*** Opening PROVIDED DATA ***

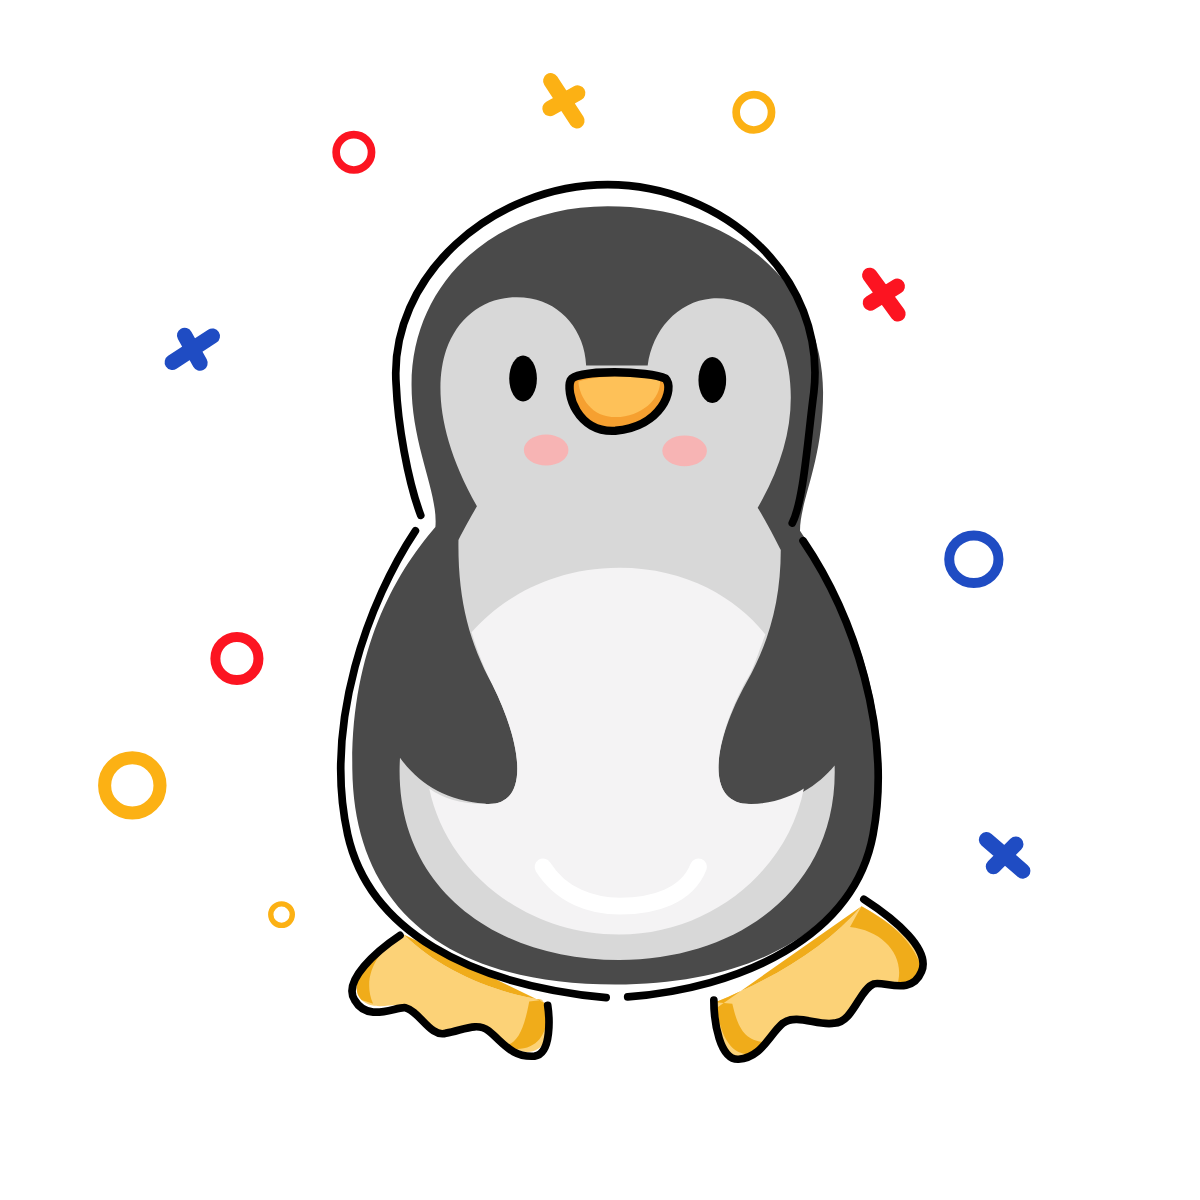
<!DOCTYPE html>
<html lang="en">
<head>
<meta charset="utf-8">
<title>Penguin</title>
<style>
:root{
  --bg:#ffffff;
  --ink:#000000;
  --body:#4a4a4a;
  --face:#d8d8d8;
  --belly:#f4f3f4;
  --beak:#fec158;
  --beak-shade:#f6a030;
  --foot:#fcd277;
  --foot-shade:#f0ac1a;
  --blush:#f7b4b4;
  --red:#fc1421;
  --yellow:#fcb114;
  --blue:#1f4cc3;
}
html,body{margin:0;padding:0;overflow:hidden;background:var(--bg)}
.canvas{width:1200px;height:1200px;display:block}
</style>
</head>
<body>
<svg class="canvas" viewBox="0 0 1560 1560" xmlns="http://www.w3.org/2000/svg">
  <defs>
    <path id="cross" d="M-17 -26 L17 26 M-18 10 L18 -10" stroke-linecap="round" stroke-width="20" fill="none"/>
  </defs>

  <g class="confetti">
    <use href="#cross" transform="translate(733 131)" stroke="var(--yellow)"/>
    <use href="#cross" transform="translate(1149 383) rotate(-3)" stroke="var(--red)" style="stroke-width:22"/>
    <use href="#cross" transform="translate(250 454) rotate(-90)" stroke="var(--blue)"/>
    <use href="#cross" transform="translate(1306 1112) rotate(-16)" stroke="var(--blue)"/>
    <circle cx="460" cy="198" r="23" fill="none" stroke="var(--red)" stroke-width="10"/>
    <circle cx="980" cy="146" r="23" fill="none" stroke="var(--yellow)" stroke-width="10"/>
    <ellipse cx="1266" cy="727" rx="32" ry="31" fill="none" stroke="var(--blue)" stroke-width="13"/>
    <circle cx="308" cy="856" r="28" fill="none" stroke="var(--red)" stroke-width="13"/>
    <circle cx="172" cy="1021" r="36" fill="none" stroke="var(--yellow)" stroke-width="17"/>
    <circle cx="366" cy="1189" r="14" fill="none" stroke="var(--yellow)" stroke-width="7"/>
  </g>

  <g class="penguin">
    <g class="feet">
      <path d="M525 1215 C480 1240 450 1280 470 1300 C490 1318 520 1298 530 1312 C550 1330 560 1345 580 1340 C610 1330 630 1325 650 1350 C670 1372 700 1375 710 1350 C716 1330 712 1310 705 1300 C640 1290 570 1260 525 1215Z" fill="var(--foot)"/>
      <path d="M525 1215 C570 1260 640 1290 705 1300 L688 1302 C680 1345 670 1360 650 1360 C700 1375 716 1340 710 1305Z M525 1215 C490 1235 470 1270 485 1305 L470 1300 C450 1280 480 1240 525 1215Z" fill="var(--foot-shade)"/>
      <path d="M1120 1178 C1170 1205 1215 1245 1190 1270 C1170 1290 1145 1270 1130 1285 C1110 1305 1100 1335 1080 1330 C1050 1322 1030 1315 1010 1335 C990 1360 960 1385 945 1370 C935 1350 930 1320 930 1303 C1010 1270 1075 1230 1120 1178Z" fill="var(--foot)"/>
      <path d="M1120 1178 C1075 1230 1010 1270 930 1303 L952 1305 C960 1340 970 1355 1000 1355 C980 1380 940 1380 932 1310Z M1120 1178 L1105 1205 C1150 1210 1180 1245 1165 1285 C1185 1290 1200 1265 1195 1250 C1180 1215 1150 1195 1120 1178Z" fill="var(--foot-shade)"/>
      <path d="M520 1216 C490 1236 445 1275 461 1300 C478 1330 515 1308 527 1310 C545 1314 560 1350 580 1343 C600 1340 620 1328 635 1340 C655 1356 665 1375 695 1373 C718 1370 714 1320 712 1307" fill="none" stroke="var(--ink)" stroke-width="10" stroke-linecap="round"/>
      <path d="M1123 1169 C1165 1196 1210 1235 1198 1263 C1185 1295 1150 1275 1136 1279 C1118 1285 1108 1330 1085 1330 C1065 1335 1036 1317 1018 1330 C1000 1345 990 1375 960 1377 C936 1378 928 1330 928 1300" fill="none" stroke="var(--ink)" stroke-width="10" stroke-linecap="round"/>
    </g>

    <path class="body" d="M790 268 C960 268 1070 375 1070 510 C1070 600 1040 650 1040 690 C1100 780 1150 890 1145 1030 C1140 1190 1000 1280 800 1280 C580 1280 460 1180 458 1000 C456 850 510 750 566 685 C570 640 535 580 535 500 C535 370 640 268 790 268Z" fill="var(--body)"/>

    <path class="face" d="M620 658 C570 570 565 500 580 455 C598 405 640 380 690 388 C730 395 760 430 762 475 L842 475 C848 430 880 392 925 388 C980 385 1015 420 1025 480 C1035 540 1020 600 985 660 C1000 685 1010 705 1015 715 C1015 780 1000 835 970 888 C930 960 915 1040 970 1045 C1020 1050 1060 1025 1085 995 C1090 1150 965 1248 805 1248 C640 1248 510 1150 520 985 C545 1020 580 1040 630 1045 C690 1050 680 970 640 890 C610 835 595 780 596 702 C605 684 615 667 620 658Z" fill="var(--face)"/>

    <path class="belly" d="M613 822 C650 780 715 738 805 738 C895 738 960 780 995 825 C985 850 980 870 968 888 C930 960 915 1040 970 1045 C1000 1047 1030 1035 1045 1025 C1025 1130 925 1215 805 1215 C680 1215 580 1130 558 1025 C575 1038 600 1045 630 1045 C690 1050 680 970 640 890 C630 870 620 845 613 822Z" fill="var(--belly)"/>
    <path d="M706 1127 C730 1165 770 1178 806 1178 C850 1178 893 1165 908 1127" fill="none" stroke="var(--bg)" stroke-width="22" stroke-linecap="round"/>

    <g class="eyes" fill="var(--ink)">
      <ellipse cx="680" cy="492" rx="18" ry="30"/>
      <ellipse cx="926" cy="494" rx="18" ry="30"/>
    </g>
    <g class="cheeks" fill="var(--blush)">
      <ellipse cx="710" cy="585" rx="29" ry="20"/>
      <ellipse cx="890" cy="586" rx="29" ry="20"/>
    </g>
    <g class="beak">
      <path d="M742 494 C760 480 850 483 865 492 C875 505 860 555 800 560 C750 563 735 510 742 494Z" fill="var(--beak-shade)"/>
      <path d="M752 496 C780 486 840 488 858 494 C860 520 830 545 795 542 C765 540 752 510 752 496Z" fill="var(--beak)"/>
      <path d="M742 494 C750 480 845 482 865 492 C878 505 860 555 800 560 C750 563 735 510 742 494Z" fill="none" stroke="var(--ink)" stroke-width="11" stroke-linejoin="round"/>
    </g>

    <g class="outline" fill="none" stroke="var(--ink)" stroke-width="10" stroke-linecap="round">
      <path d="M547 670 C530 625 517 550 515 500 C505 360 640 240 790 240 C940 240 1075 360 1058 510 C1050 570 1045 650 1030 680"/>
      <path d="M540 690 C480 780 420 940 452 1085 C480 1210 610 1280 788 1297"/>
      <path d="M1044 703 C1110 800 1160 950 1135 1085 C1110 1220 960 1285 816 1296"/>
    </g>
  </g>
</svg>
</body>
</html>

*** Closing PROVIDED DATA ***

INSTRUCTIONS FOR THE TASK:
Among the entries above, copy exactly only the lines starting with the one containing "658 C570 570" and going through the one containing "670 C530 625", both ends included.

REPLY TO THE TASK:
    <path class="face" d="M620 658 C570 570 565 500 580 455 C598 405 640 380 690 388 C730 395 760 430 762 475 L842 475 C848 430 880 392 925 388 C980 385 1015 420 1025 480 C1035 540 1020 600 985 660 C1000 685 1010 705 1015 715 C1015 780 1000 835 970 888 C930 960 915 1040 970 1045 C1020 1050 1060 1025 1085 995 C1090 1150 965 1248 805 1248 C640 1248 510 1150 520 985 C545 1020 580 1040 630 1045 C690 1050 680 970 640 890 C610 835 595 780 596 702 C605 684 615 667 620 658Z" fill="var(--face)"/>

    <path class="belly" d="M613 822 C650 780 715 738 805 738 C895 738 960 780 995 825 C985 850 980 870 968 888 C930 960 915 1040 970 1045 C1000 1047 1030 1035 1045 1025 C1025 1130 925 1215 805 1215 C680 1215 580 1130 558 1025 C575 1038 600 1045 630 1045 C690 1050 680 970 640 890 C630 870 620 845 613 822Z" fill="var(--belly)"/>
    <path d="M706 1127 C730 1165 770 1178 806 1178 C850 1178 893 1165 908 1127" fill="none" stroke="var(--bg)" stroke-width="22" stroke-linecap="round"/>

    <g class="eyes" fill="var(--ink)">
      <ellipse cx="680" cy="492" rx="18" ry="30"/>
      <ellipse cx="926" cy="494" rx="18" ry="30"/>
    </g>
    <g class="cheeks" fill="var(--blush)">
      <ellipse cx="710" cy="585" rx="29" ry="20"/>
      <ellipse cx="890" cy="586" rx="29" ry="20"/>
    </g>
    <g class="beak">
      <path d="M742 494 C760 480 850 483 865 492 C875 505 860 555 800 560 C750 563 735 510 742 494Z" fill="var(--beak-shade)"/>
      <path d="M752 496 C780 486 840 488 858 494 C860 520 830 545 795 542 C765 540 752 510 752 496Z" fill="var(--beak)"/>
      <path d="M742 494 C750 480 845 482 865 492 C878 505 860 555 800 560 C750 563 735 510 742 494Z" fill="none" stroke="var(--ink)" stroke-width="11" stroke-linejoin="round"/>
    </g>

    <g class="outline" fill="none" stroke="var(--ink)" stroke-width="10" stroke-linecap="round">
      <path d="M547 670 C530 625 517 550 515 500 C505 360 640 240 790 240 C940 240 1075 360 1058 510 C1050 570 1045 650 1030 680"/>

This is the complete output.